A Legacy of Art in Community
Abstract with Oranges, (1955) duco enamel on canvas, collection of the KIA
Kirk Newman: January 5, 1926 - November 4, 2017
A prominent Midwest sculptor, Kirk Newman came to Kalamazoo in 1949 as part of the University of Michigan's extension program to work at the Kalamazoo Institute of Arts. When he retired as Director of Education in 1978, the school that would come to bear his name had received national recognition that continues today.
Born in Dallas, Texas, in 1926, Kirk Newman began his artistic career experimenting with abstract sculpture and painting. He moved into exploring the human figure and the complexities of the modern world, beginning with small bronze sculptures of anonymous businessmen, whose suits identified them as figures of power and authority, but whose crouching, falling, and grasping postures revealed vulnerability. As Newman's nuances embraced the whimsical and satirical, the figures suggested the inflated egos and social pretensions of their subjects. By the 1980s, his businessmen - now flattened and shadow-like - conveyed the fast pace of contemporary life.
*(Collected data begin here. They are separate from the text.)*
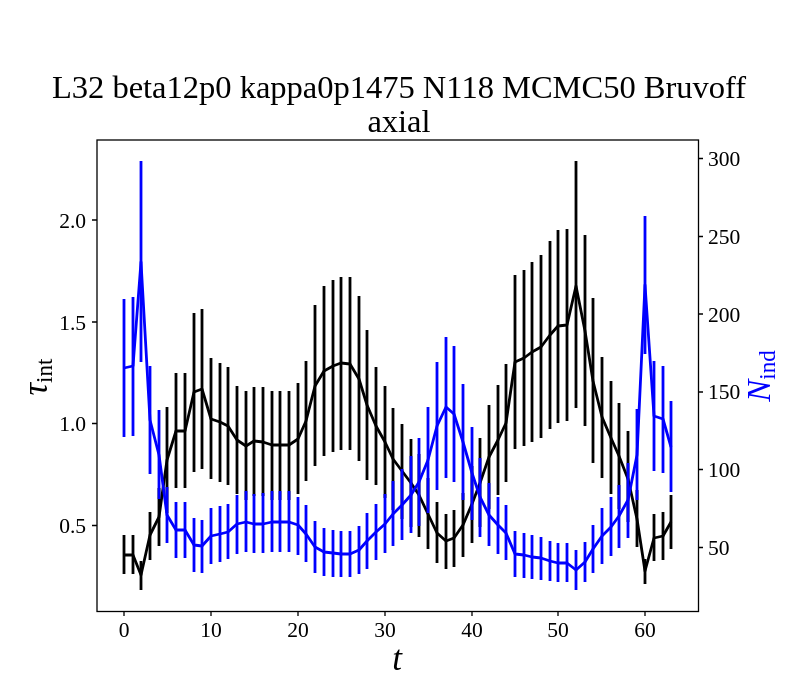
<!DOCTYPE html>
<html lang="en">
<head>
<meta charset="utf-8">
<title>Integrated autocorrelation time, axial</title>
<style>
:root { --paper: #fff; --tau: #000; --ind: #00f; --axis: #000; }
* { box-sizing: border-box; }
body { margin: 0; }
.figure { position: relative; width: 800px; height: 700px; margin: 0; overflow: hidden; background: var(--paper); color: var(--axis); font-family: "Liberation Serif", serif; }
.title { position: absolute; top: 70px; left: 0; width: 798px; margin: 0; font-size: 32.5px; font-weight: 400; line-height: 34px; text-align: center; white-space: nowrap; }
.title span { display: block; }
.chart { display: block; width: 800px; height: 700px; font-family: inherit; }
.frame, .ticks { fill: none; stroke: var(--axis); stroke-width: 1.3; }
.series { fill: none; stroke-width: 2.8; stroke-linejoin: round; }
.tau { stroke: var(--tau); }
.ind { stroke: var(--ind); }
.labels { font-size: 21.5px; }
.bottom { text-anchor: middle; }
.left { text-anchor: end; }
.symbol { font-size: 35px; font-style: italic; text-anchor: middle; }
.symbol .sub { font-size: 23px; font-style: normal; }
.symbol.right { font-size: 33px; fill: var(--ind); }
</style>
</head>
<body>
<figure class="figure">
<h1 class="title"><span>L32 beta12p0 kappa0p1475 N118 MCMC50 Bruvoff</span><span>axial</span></h1>
<svg class="chart" viewBox="0 0 800 700" role="img" aria-label="Autocorrelation time and number of independent samples against t, with error bars">
  <g class="series tau">
    <path class="error-bars" d="M124 535V574M133 535V574M141 561V590M150 512V560M159 488V546M167 407V513M176 373V488M185 373V488M194 313V472M202 309V469M211 358V479M220 363V482M228 367V485M237 386V494M246 391V500M254 387V496M263 387V496M272 391V500M280 391V500M289 391V500M298 383V494M306 361V481M315 305V466M324 286V456M333 280V452M341 277V450M350 277V450M359 296V461M367 330V480M376 367V485M385 386V498M393 408V510M402 424V519M411 439V527M419 454V537M428 478V549M437 502V563M446 514V569M454 510V567M463 493V557M472 466V543M480 438V527M489 405V509M498 385V495M506 364V482M515 275V449M524 270V446M532 262V442M541 255V438M550 241V429M558 230V423M567 229V421M576 161V408M585 235V426M593 298V463M602 357V478M611 381V494M619 403V509M628 431V522M637 490V547M645 559V584M654 514V561M663 512V560M671 495V549"/>
    <polyline class="mean" points="124,555 133,555 141,575 150,535 159,517 167,460 176,431 185,431 194,392 202,389 211,419 220,422 228,426 237,440 246,446 254,441 263,442 272,445 280,445 289,445 298,439 306,421 315,386 324,371 333,366 341,363 350,364 359,379 367,405 376,426 385,442 393,459 402,471 411,483 419,495 428,514 437,533 446,541 454,538 463,525 472,504 480,483 489,457 498,440 506,423 515,362 524,358 532,352 541,347 550,335 558,326 567,325 576,286 585,331 593,381 602,417 611,438 619,456 628,479 637,519 645,571 654,538 663,536 671,522"/>
  </g>
  <g class="series ind">
    <path class="error-bars" d="M124 299V437M133 297V436M141 161V362M150 366V474M159 410V499M167 487V543M176 502V558M185 502V558M194 518V572M202 520V573M211 508V564M220 506V562M228 504V559M237 495V554M246 491V552M254 494V553M263 493V553M272 491V552M280 491V552M289 491V552M298 497V555M306 505V562M315 521V573M324 528V576M333 530V577M341 531V577M350 531V577M359 526V574M367 513V569M376 504V560M385 494V553M393 481V546M402 469V540M411 456V533M419 438V526M428 407V513M437 362V490M446 337V478M454 346V482M463 384V500M472 427V520M480 458V537M489 483V546M498 497V554M506 505V560M515 531V577M524 533V578M532 535V579M541 537V580M550 541V581M558 543V582M567 543V582M576 550V590M585 542V582M593 525V573M602 508V564M611 497V556M619 485V548M628 463V538M637 409V500M645 216V354M654 361V471M663 366V473M671 401V492"/>
    <polyline class="mean" points="124,368 133,366 141,262 150,420 159,455 167,515 176,530 185,530 194,545 202,546 211,536 220,534 228,532 237,524 246,522 254,524 263,524 272,522 280,522 289,522 298,525 306,534 315,547 324,552 333,553 341,554 350,554 359,550 367,541 376,532 385,524 393,514 402,505 411,495 419,482 428,460 437,426 446,407 454,414 463,442 472,473 480,497 489,515 498,525 506,533 515,554 524,555 532,557 541,558 550,561 558,563 567,563 576,570 585,562 593,549 602,536 611,527 619,516 628,500 637,455 645,285 654,416 663,419 671,447"/>
  </g>
  <rect class="frame" x="97" y="140" width="601.5" height="471.5"/>
  <path class="ticks" d="M124 611v5M211 611v5M298 611v5M385 611v5M472 611v5M558 611v5M645 611v5M97 220h-5M97 322h-5M97 423.5h-5M97 525.5h-5M698 158.5h5M698 236.5h5M698 314h5M698 392h5M698 469.5h5M698 547.5h5"/>
  <g class="labels bottom">
    <text x="124" y="637">0</text>
    <text x="211" y="637">10</text>
    <text x="298" y="637">20</text>
    <text x="385" y="637">30</text>
    <text x="472" y="637">40</text>
    <text x="558" y="637">50</text>
    <text x="645" y="637">60</text>
  </g>
  <g class="labels left">
    <text x="86" y="228">2.0</text>
    <text x="86" y="330">1.5</text>
    <text x="86" y="431">1.0</text>
    <text x="86" y="533">0.5</text>
  </g>
  <g class="labels">
    <text x="708" y="166">300</text>
    <text x="708" y="244">250</text>
    <text x="708" y="322">200</text>
    <text x="708" y="399">150</text>
    <text x="708" y="477">100</text>
    <text x="708" y="555">50</text>
  </g>
  <text class="symbol" x="397" y="670">t</text>
  <text class="symbol" transform="translate(47 377) rotate(-90)">τ<tspan class="sub" dy="5">int</tspan></text>
  <text class="symbol right" transform="translate(770 376) rotate(-90)">N<tspan class="sub" dy="5">ind</tspan></text>
</svg>
</figure>
</body>
</html>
Widely known as a sculptor, Newman was also a drawer, painter, and printmaker. His most lasting regional impact, however, was as a dedicated educator. He facilitated the partnership with University of Michigan extension service that expanded art class offerings at the KIA, and was the school's first full-time instructor. He was director of the art school from 1961 to his retirement in 1978.
Kirk Newman believed community art programs could be as stimulating and rewarding as those offered at the college level, and he recruited a dedicated group of teachers to help develop the KIA art school, which became an enduring resource to the Kalamazoo community.
In a 2015 interview with the Kalamazoo Gazette, Kirk said he was very interested in how to create a community that embraced art when he came to town.
"Rather than have a few pictures around, the question was what do people do with art," he said. "I think we created a huge awareness of quality arts and an appreciation for it. We were giving people a chance to actually experience the arts. Once you experience trying to make things, it's very different than just being an observer. Then it becomes a unique experience."
Please visit www.kirknewman.com for an in-depth look at Kirk Newman's legacy.
Memorial contributions may be made to the Kirk Newman Art School scholarship fund at the Kalamazoo Institute of Arts.
Newman's reputation was created largely from 2 bodies of work: small bronze business figures and large public pieces presenting a more traditional approach to the figure, which can be found in Toronto, Hong Kong, and throughout Michigan. Examples of his large public sculptures (shown):
When Mercy and Justice Prevail (1976) Bronson Park, Kalamazoo, Michigan
Hong Kong People (1990) Hotel Conrad, Hong Kong
Community (2001) Manulife Financial, Toronto, Canada
Children of the World (1995) Frederik Meijer Gardens and Sculpture Park, Grand Rapids, Michigan
LOL Greenleaf Trust Building (2013) Birmingham, Michigan
The Children of Sherman Lake (2012) with Joshua Diedrich, Sherman Lake YMCA Camp, Augusta, Michigan
People (1974) Kalamazoo Institute of Arts, Kalamazoo, Michigan
Below: Goodbye (1978) lithograph, collection of the KIA